The Achilles tendon is the largest tendon in the body. It connects the calf muscles to the heel and is active during almost all activities including walking, jumping, and
swimming. This dense tendon can withstand large forces, but can become inflamed and painful during periods of overuse. Pain results from inflammation (tendonitis) or a degenerating tendon
(tendinosis). Achilles tendon pathologies include rupture and tendonitis. Many experts now believe, however, that tendonitis is a misleading term that should no longer be used, because signs of true
inflammation are almost never present on histologic examination. Instead, the following histopathologically determined nomenclature has evolved. Paratenonitis: Characterized by paratenon inflammation
and thickening, as well as fibrin adhesions. Tendinosis: Characterized by intrasubstance disarray and degeneration of the tendon.
The majority of Achilles tendon injuries are due to overuse injuries. Other factors that lead to Achilles tendonitis are improper shoe selection, inadequate stretching prior to engaging in athletics,
a short Achilles tendon, direct trauma (injury) to the tendon, training errors and heel bone deformity. There is significant evidence that people with feet that role in excessively (over-pronate) are
at greater risk for developing Achilles tendinitis. The increased pronation puts additional stress on the tendon, therefore, placing it at greater risk for injury.
Symptoms can vary from an achy pain and stiffness to the insertion of the Achilles tendon to the heel bone (calcaneus), to a burning that surrounds the whole joint around the inflamed thick tendon.
With this condition, the pain is usually worse during and after activity, and the tendon and joint area can become stiffer the following day. This is especially true if your sheets are pushing down
on your toes and thereby driving your foot into what is termed plantar flexion (downward flexed foot), as this will shorten the tendon all night.
If you think you might have Achilles tendonitis, check in with your doctor before it gets any worse. Your doc will ask about the activities you've been doing and will examine your leg, foot, ankle,
and knee for range of motion. If your pain is more severe, the doctor may also make sure you haven't ruptured (torn) your Achilles tendon. To check this, the doc might have you lie face down and bend
your knee while he or she presses on your calf muscles to see if your foot flexes. Any flexing of the foot means the tendon is at least partly intact. It's possible that the doctor might also order

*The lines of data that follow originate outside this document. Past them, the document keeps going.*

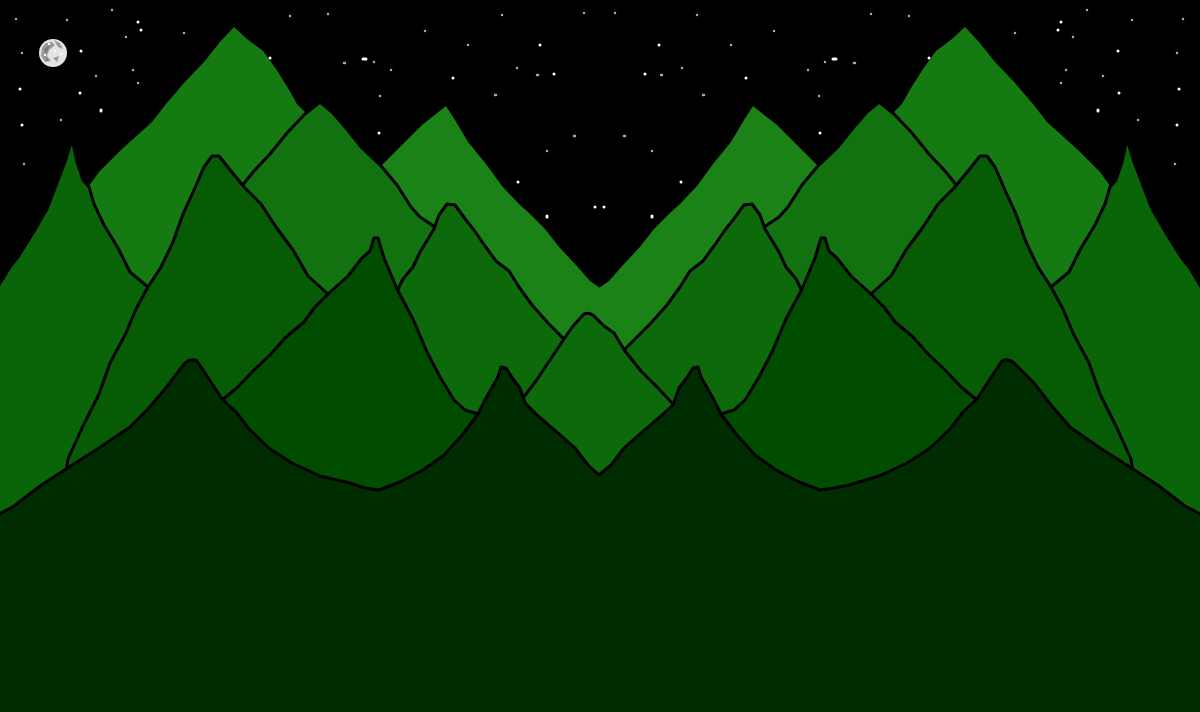
<!DOCTYPE html>
<html lang="en">
<head>
<meta charset="utf-8">
<title>Green mountains at night</title>
<style>
:root {
  --sky: #000;
  --ridge-far: #1a8217;
  --ridge-tall: #157a12;
  --ridge-shoulder: #127210;
  --ridge-mid: #0d6a0b;
  --ridge-spire: #0a6408;
  --ridge-near: #065b04;
  --ridge-dark: #004d00;
  --foreground: #002d00;
  --star: #fff;
  --star-dim: #aaa;
}
html, body { margin: 0; background: var(--sky); overflow: hidden; }
svg { display: block; width: 1200px; height: 712px; }
.ridge { stroke: #000; stroke-width: 3; stroke-linejoin: round; }
.far { fill: var(--ridge-far); }
.tall { fill: var(--ridge-tall); }
.shoulder { fill: var(--ridge-shoulder); }
.mid { fill: var(--ridge-mid); }
.spire { fill: var(--ridge-spire); }
.near { fill: var(--ridge-near); }
.dark { fill: var(--ridge-dark); }
.foreground { fill: var(--foreground); }
.stars { fill: none; stroke: var(--star); stroke-width: 3; stroke-linecap: round; }
.dim { stroke: var(--star-dim); stroke-width: 2.5; }
</style>
</head>
<body>
<svg viewBox="0 0 1200 712" role="img" aria-label="Layered green mountains under a starry night sky with a full moon">
  <defs>
    <g id="star-field" class="stars">
      <path d="M138 22h0M141 30h0M81 51h0M20 89h0M80 93h0M101 110v1M22 125h0M270 58h0M363 59h3M453 78h0M540 45h0M554 74h0M379 133h0M518 182h0M547 216v1M595 207h0"/>
      <path class="dim" d="M16 19h0M67 20h0M112 10h0M126 37h0M184 33h0M22 53h0M96 76h0M133 70h0M138 83h0M61 120h0M24 164h0M290 16h0M328 14h0M425 31h0M502 15h0M584 13h0M468 45h0M344 63h1M374 62h0M391 70h0M517 68h0M537 75h1M380 96h0M495 95h1M574 136h1M547 151h0"/>
    </g>
    <g id="mountain-range">
      <path class="far" d="M378 169L400 147L422 125L446 106L455 120L468 142L486 164L502 186L519 204L528 212L545 229L560 248L575 264L590 281L600 288V480H378Z"/>
      <path class="tall" d="M86 190L99 172L121 150L152 122L166 104L184 83L204 62L220 42L234 27L247 39L263 51L276 69L288 88L297 104L307 114L320 300H120Z"/>
      <path class="ridge shoulder" d="M241 187L254 171L270 154L287 133L305 114L320 102L332 112L346 128L362 148L382 167L397 185L411 207L420 217L435 227L460 330H300Z"/>
      <path class="ridge spire" d="M-4 290L10 267L18 257L33 233L47 209L57 183L65 162L72 139L77 162L83 180L89 187L94 204L104 225L118 248L130 272L148 287L170 560H-4Z"/>
      <path class="ridge mid" d="M397 291L403 279L413 267L420 252L434 229L439 215L447 204L455 205L466 220L474 230L485 246L496 261L509 271L519 287L532 305L548 323L563 338L576 351L598 376V480H420Z"/>
      <path class="ridge near" d="M66 472L68 459L83 426L99 394L110 363L126 333L136 309L148 287L161 267L173 242L183 214L194 190L204 167L212 156H219L231 171L245 188L261 204L276 227L293 250L308 276L328 294L340 480Z"/>
      <path class="ridge dark" d="M222 400L238 387L253 371L271 354L286 337L304 322L315 307L329 293L348 276L362 258L370 251L374 238H378L384 258L397 289L413 319L427 352L440 377L454 400L465 410L478 414L490 510H222Z"/>
    </g>
  </defs>

  <rect class="sky" width="1200" height="712" fill="#000"/>

  <g id="sky-lights">
    <use href="#star-field"/>
    <use href="#star-field" transform="translate(1199 0) scale(-1 1)"/>
    <g id="moon">
      <circle cx="53" cy="53" r="14" fill="#e4e4e4"/>
      <path d="M42 48Q44 42 52 42L55 45L49 50L47 56L51 61L45 62L41 56ZM54 40L60 43L63 49L58 47ZM53 58L59 56L57 62Z" fill="#999"/>
      <path d="M44 49L50 45L46 54ZM57 43L61 46ZM46 58L49 60L46 61Z" fill="#777"/>
      <path d="M48 44h2M44 55h2M54 51h2M60 54h2" stroke="#fff" stroke-width="2"/>
    </g>
  </g>

  <g id="mountains">
    <use href="#mountain-range"/>
    <use href="#mountain-range" transform="translate(1199 0) scale(-1 1)"/>
    <path class="ridge mid" d="M523 398L536 381L550 360L564 339L573 326L584 314Q588 312 593 315L604 326L614 333L625 351L641 371L658 388L673 404L640 490H560Z"/>
  </g>

  <path class="ridge foreground" d="M-4 516L14 506L40 486L66 469L99 448L130 427L148 409L165 389L185 363Q191 358 197 361L209 379L222 399L236 412L249 429L270 449L292 463L320 476L350 483L365 488L379 490L400 482L423 470L444 455L463 434L478 414L486 398L498 377L501 367L506 368L513 379L520 388L525 403L538 416L558 433L575 448L588 465L599 475L611 465L624 448L641 433L661 416L673 405L679 388L686 379L693 368L698 367L701 377L713 398L721 414L736 434L755 455L776 470L799 482L820 490L834 488L849 485L879 476L907 463L929 449L950 429L963 412L977 399L990 379L1002 361Q1008 358 1014 363L1034 383L1051 405L1070 427L1100 448L1133 469L1159 486L1185 506L1204 516V716H-4Z"/>
</svg>
</body>
</html>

an X-ray or MRI scan of your foot and leg to check for fractures, partial tears of the tendon, or signs of a condition that might get worse. Foot and ankle pain also might be a sign of other overuse
injuries that can cause foot and heel pain, like plantar fasciitis and Sever's disease. If you also have any problems like these, they also need to be treated.
If you have ongoing pain around your Achilles tendon, or the pain is severe, book an appointment with your family physician and ask for a referral to a Canadian Certified Pedorthist. Your Pedorthist
will conduct a full assessment of your feet and lower limbs and will evaluate how you run and walk. Based on this assessment, your Pedorthist may recommend a foot orthotic to ease the pressure on
your Achilles tendon. As Achilles tendinitis can also be caused by wearing old or inappropriate athletic shoes for your sport, your Pedorthist will also look at your shoes and advise you on whether
they have appropriate support and cushioning. New shoes that don?t fit properly or provide adequate support can be as damaging as worn out shoes.
Not every Achilles tendon injury or condition requires surgery. It is generally understood by doctors and surgeons, that surgery will introduce more scar tissue into the Achilles tendon. This added
scar tissue will be problematic, requiring physical therapy and conservative treatment options post-surgery. If not dealt with properly, your ankle and Achilles tendon could end up in worse condition
than before the surgery! This is why surgery is only performed as a last resort.
You can take measures to reduce your risk of developing Achilles Tendinitis. This includes, Increasing your activity level gradually, choosing your shoes carefully, daily stretching and doing
exercises to strengthen your calf muscles. As well, applying a small amount ZAX?s Original Heelspur Cream onto your Achilles tendon before and after exercise.